[fusion_builder_container hundred_percent=”yes” overflow=”visible”][fusion_builder_row][fusion_builder_column type=”1_1″ background_position=”left top” background_color=”” border_size=”” border_color=”” border_style=”solid” spacing=”yes” background_image=”” background_repeat=”no-repeat” padding=”” margin_top=”0px” margin_bottom=”0px” class=”” id=”” animation_type=”” animation_speed=”0.3″ animation_direction=”left” hide_on_mobile=”no” center_content=”no” min_height=”none”][Sheila O’Connor‘s article about the Aquarium of the Bay first ran on her examiner.com page.]

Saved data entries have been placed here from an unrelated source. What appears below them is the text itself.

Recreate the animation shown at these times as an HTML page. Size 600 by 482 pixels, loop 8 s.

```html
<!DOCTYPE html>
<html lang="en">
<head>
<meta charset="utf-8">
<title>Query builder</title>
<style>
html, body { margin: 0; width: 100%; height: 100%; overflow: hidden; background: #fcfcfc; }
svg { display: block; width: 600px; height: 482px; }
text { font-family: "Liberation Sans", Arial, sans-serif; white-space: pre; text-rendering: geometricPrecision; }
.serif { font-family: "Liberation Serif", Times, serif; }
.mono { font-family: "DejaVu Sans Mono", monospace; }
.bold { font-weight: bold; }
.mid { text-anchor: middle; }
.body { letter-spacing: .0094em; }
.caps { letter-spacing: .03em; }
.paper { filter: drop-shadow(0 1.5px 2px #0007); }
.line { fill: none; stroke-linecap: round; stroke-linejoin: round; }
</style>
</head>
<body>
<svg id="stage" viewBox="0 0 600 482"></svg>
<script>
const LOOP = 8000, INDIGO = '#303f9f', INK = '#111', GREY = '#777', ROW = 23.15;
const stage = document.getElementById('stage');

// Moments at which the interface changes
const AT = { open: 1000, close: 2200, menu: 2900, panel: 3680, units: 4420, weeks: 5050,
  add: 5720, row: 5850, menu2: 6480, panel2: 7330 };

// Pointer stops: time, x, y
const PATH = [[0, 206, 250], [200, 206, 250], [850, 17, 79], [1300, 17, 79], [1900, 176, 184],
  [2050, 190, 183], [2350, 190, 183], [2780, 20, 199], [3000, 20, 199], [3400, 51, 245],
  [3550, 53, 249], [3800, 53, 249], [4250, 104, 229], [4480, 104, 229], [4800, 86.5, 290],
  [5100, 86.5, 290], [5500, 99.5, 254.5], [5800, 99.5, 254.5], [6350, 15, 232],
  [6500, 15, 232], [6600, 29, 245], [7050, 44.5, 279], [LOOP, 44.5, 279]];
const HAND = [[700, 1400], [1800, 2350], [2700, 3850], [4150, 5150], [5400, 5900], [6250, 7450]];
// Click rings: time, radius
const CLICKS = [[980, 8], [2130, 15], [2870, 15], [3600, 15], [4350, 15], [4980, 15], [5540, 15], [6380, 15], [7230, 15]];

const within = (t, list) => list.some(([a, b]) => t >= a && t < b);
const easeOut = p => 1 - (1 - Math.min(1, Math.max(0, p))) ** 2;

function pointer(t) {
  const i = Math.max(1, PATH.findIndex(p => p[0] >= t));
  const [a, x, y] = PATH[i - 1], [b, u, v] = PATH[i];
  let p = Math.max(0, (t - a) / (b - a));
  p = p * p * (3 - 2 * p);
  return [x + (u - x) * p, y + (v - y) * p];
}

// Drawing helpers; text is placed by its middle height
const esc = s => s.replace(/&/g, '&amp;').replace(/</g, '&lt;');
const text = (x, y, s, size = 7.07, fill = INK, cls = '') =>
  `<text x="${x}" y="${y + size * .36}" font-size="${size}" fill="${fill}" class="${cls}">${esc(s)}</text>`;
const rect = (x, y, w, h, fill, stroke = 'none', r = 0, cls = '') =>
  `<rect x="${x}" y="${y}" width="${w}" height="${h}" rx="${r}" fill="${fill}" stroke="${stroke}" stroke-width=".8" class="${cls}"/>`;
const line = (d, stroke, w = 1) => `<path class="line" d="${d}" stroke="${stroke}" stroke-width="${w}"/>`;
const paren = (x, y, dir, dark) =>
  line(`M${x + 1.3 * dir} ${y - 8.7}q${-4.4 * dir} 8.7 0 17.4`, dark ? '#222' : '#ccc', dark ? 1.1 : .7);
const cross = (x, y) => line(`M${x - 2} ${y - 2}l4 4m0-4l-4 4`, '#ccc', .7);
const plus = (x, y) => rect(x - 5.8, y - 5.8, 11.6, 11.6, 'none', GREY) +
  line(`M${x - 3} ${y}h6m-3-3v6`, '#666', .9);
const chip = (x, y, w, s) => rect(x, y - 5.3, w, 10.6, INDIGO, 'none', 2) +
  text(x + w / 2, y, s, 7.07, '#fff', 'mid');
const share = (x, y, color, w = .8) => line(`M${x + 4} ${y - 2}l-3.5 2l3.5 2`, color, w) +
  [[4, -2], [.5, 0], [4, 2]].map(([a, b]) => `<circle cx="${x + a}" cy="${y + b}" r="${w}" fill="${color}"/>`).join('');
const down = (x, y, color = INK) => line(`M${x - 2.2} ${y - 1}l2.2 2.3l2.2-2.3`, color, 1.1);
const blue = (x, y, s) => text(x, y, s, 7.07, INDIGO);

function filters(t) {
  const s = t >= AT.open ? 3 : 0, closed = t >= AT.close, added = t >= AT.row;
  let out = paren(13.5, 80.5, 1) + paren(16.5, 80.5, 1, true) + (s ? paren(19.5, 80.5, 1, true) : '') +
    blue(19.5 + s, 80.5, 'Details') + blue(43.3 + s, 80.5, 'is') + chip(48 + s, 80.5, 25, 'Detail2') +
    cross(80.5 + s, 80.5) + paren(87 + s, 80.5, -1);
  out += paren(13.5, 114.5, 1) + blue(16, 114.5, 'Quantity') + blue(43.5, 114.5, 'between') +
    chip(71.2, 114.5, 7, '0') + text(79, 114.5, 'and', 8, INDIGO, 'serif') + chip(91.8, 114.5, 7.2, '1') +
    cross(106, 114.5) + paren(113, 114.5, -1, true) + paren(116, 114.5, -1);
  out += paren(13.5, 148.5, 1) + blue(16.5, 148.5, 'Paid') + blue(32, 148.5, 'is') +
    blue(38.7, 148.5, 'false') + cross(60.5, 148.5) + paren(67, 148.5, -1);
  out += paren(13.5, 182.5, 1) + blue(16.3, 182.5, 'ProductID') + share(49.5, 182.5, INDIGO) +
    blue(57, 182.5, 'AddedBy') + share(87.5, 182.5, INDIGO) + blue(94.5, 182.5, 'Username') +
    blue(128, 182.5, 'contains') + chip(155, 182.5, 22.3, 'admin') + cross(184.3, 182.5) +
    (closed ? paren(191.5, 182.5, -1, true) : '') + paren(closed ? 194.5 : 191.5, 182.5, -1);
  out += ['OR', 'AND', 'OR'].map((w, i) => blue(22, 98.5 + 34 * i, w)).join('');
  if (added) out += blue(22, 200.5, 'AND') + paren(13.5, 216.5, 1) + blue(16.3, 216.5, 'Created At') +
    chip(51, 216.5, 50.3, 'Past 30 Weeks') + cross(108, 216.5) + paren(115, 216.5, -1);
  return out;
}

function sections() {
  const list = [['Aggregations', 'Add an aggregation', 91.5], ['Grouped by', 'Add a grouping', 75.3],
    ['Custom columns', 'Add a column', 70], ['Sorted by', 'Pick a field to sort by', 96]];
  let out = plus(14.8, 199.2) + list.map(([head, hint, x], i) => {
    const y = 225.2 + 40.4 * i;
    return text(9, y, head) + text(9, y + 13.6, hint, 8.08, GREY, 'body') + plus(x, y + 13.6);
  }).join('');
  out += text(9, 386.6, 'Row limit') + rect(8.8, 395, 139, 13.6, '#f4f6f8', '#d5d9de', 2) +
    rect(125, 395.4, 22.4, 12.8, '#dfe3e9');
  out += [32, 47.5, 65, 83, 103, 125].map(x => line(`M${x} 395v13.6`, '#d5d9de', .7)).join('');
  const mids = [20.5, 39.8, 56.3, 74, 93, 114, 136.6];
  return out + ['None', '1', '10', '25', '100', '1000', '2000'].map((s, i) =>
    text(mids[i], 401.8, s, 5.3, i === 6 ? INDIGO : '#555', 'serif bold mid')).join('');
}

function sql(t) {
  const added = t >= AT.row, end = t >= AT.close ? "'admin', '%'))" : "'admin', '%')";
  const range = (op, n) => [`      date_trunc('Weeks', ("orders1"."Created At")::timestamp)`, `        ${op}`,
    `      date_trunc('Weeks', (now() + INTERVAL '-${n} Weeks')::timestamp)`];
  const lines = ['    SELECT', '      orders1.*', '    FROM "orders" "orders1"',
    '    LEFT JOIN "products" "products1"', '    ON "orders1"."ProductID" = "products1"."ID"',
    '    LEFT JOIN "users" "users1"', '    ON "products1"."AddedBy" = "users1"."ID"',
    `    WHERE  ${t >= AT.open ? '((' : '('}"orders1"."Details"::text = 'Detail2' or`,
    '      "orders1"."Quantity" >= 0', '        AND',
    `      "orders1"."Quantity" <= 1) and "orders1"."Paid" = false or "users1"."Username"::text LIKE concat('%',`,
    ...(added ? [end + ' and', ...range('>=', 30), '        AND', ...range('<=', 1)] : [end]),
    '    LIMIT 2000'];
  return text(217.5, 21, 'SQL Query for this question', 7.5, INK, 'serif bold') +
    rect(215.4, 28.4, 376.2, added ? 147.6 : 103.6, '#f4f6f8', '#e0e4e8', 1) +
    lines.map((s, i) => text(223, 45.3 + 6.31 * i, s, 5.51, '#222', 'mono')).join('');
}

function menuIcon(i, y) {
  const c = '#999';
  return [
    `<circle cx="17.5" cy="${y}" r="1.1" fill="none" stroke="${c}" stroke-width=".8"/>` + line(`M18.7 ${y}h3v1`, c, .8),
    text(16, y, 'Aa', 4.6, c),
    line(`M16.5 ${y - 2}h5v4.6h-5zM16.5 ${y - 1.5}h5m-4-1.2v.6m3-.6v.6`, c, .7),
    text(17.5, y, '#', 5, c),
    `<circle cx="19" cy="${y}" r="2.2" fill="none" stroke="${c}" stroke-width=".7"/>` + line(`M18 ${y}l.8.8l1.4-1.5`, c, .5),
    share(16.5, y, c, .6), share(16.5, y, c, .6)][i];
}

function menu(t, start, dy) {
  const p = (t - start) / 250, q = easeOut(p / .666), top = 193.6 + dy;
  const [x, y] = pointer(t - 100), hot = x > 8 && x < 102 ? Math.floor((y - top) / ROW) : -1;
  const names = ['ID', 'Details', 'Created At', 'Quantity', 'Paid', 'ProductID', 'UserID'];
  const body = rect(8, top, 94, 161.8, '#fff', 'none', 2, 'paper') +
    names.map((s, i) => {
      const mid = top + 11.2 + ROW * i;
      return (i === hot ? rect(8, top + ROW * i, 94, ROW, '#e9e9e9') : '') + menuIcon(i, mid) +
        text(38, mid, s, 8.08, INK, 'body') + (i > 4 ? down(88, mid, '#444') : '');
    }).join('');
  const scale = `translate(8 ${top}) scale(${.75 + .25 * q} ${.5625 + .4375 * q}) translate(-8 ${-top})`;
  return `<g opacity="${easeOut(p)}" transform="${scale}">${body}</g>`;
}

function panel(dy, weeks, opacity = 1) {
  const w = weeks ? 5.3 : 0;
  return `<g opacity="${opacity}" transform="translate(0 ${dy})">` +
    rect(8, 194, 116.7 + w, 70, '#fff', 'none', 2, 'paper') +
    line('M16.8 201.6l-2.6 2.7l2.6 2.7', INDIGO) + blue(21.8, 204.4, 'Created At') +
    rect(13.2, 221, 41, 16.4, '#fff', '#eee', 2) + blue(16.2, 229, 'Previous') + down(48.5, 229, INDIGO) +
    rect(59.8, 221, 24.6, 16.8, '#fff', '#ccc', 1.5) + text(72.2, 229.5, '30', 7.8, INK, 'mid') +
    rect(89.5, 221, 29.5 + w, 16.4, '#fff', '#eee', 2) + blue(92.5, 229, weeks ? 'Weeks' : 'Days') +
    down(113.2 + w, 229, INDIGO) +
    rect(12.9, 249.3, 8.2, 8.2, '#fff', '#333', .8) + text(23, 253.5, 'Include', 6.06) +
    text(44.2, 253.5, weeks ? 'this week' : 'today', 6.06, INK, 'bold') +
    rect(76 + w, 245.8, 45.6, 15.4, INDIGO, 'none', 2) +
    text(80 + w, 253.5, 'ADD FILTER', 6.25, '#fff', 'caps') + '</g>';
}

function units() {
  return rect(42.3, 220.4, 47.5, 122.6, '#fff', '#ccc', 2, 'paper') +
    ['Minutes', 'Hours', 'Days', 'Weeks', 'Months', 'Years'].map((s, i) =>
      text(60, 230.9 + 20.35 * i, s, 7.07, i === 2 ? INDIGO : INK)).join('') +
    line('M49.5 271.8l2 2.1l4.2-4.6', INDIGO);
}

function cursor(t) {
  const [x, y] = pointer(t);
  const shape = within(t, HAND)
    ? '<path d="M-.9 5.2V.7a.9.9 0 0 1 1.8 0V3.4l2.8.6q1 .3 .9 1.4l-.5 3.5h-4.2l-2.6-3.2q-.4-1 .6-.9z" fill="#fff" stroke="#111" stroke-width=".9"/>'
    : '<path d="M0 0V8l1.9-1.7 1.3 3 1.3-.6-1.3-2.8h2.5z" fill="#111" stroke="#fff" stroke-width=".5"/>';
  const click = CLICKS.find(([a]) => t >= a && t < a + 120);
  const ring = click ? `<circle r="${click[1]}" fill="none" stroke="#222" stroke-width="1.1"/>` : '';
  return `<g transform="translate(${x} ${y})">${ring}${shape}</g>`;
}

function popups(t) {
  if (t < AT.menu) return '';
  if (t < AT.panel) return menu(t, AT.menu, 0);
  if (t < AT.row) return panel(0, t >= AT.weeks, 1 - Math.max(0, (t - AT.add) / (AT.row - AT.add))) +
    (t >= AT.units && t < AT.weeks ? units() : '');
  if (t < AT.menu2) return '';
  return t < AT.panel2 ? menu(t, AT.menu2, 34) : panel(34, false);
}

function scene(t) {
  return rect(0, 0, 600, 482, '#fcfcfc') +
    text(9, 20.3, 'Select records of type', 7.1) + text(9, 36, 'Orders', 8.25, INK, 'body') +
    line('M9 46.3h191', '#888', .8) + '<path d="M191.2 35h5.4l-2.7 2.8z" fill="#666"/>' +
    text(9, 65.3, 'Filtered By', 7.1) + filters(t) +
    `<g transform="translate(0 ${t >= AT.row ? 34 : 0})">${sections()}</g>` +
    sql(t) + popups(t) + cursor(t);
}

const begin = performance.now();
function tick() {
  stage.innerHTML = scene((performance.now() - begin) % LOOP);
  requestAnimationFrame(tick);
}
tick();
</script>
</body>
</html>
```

San Francisco is world renowned for its breathtaking Bay views and iconic, water-bound structures including the Golden Gate Bridge and Alcatraz. However, until visiting Aquarium of the Bay, many visitors and residents alike are unaware of the diverse, mysterious and awe-inspiring life that thrives beneath the waves of San Francisco Bay, the largest estuary on the west coast of the Americas.
As diving in San Francisco Bay is undesirable due to its frigid temperatures and murky conditions, more than 600,000 annual visitors wisely choose to stay on dry land while diving beneath the surface, at Aquarium of the Bay. Aquarium of the Bay, a unique nonprofit nature center and San Francisco’s only waterfront nature center, exhibits more than 20,000 aquatic animals from San Francisco Bay and its nearby waters.
Aquarium visitors explore three major areas, featuring exhibits-within-exhibits in:
Discover the Bay, highlighting San Francisco Bay’s most colorful animals, juvenile fishes, a swirling school of anchovies and videos and information on the importance of the estuary
Under the Bay begins with a new and mesmerizing jellies exhibit, featuring Moon Jellies and Pacific Sea Nettles. Visitors then enter the first of the Aquarium’s two iconic, crystal clear tunnels, filled with animals including “Bubbette,” a 300-pound Sea Bass, a rainbow of colored Rockfish, sex-changing Sheephead, Wolf Eels and more. The lair of the Giant Pacific Octopus follows, featuring the problem-solving and visitor-favorite animal, as well as some of its underwater neighbors. The Aquarium’s second tunnel mimics life in the deeper waters of the Bay, featuring the mighty Sevengill shark, Leopard sharks, bat rays, Soupfin sharks and others. Following the second tunnel experience, visitors get up-close with Bay Pipefish, a unique, local cousin to sea horses.
Touch the Bay gives visitors the hands-on opportunity to experience what Leopard sharks, bat rays, Swell sharks and skates feel like, as well as sea stars and invertebrates. Land-dwelling animals with climate change messages to be shared can be found in the PG&E Bay Lab, with an interactive station featuring science experiments, naturalist-led presentations and animal encounters.
Each day, visitors are treated to special events such as diver-led shark feedings, discussions on sustainable seafood, ongoing naturalist-led presentations in the PG&E Bay Lab and more. The Aquarium also offers twice-daily Behind the Scenes Tours, where visitors stroll the catwalks above the Aquarium’s exhibit tunnels, see animals not currently on exhibit and take a VIP peek into the Aquarium’s dive operations and laboratories.
Start planning your adventure at www.aquariumofthebay.org or by calling 415-623-5300.
— Sheila O’Connor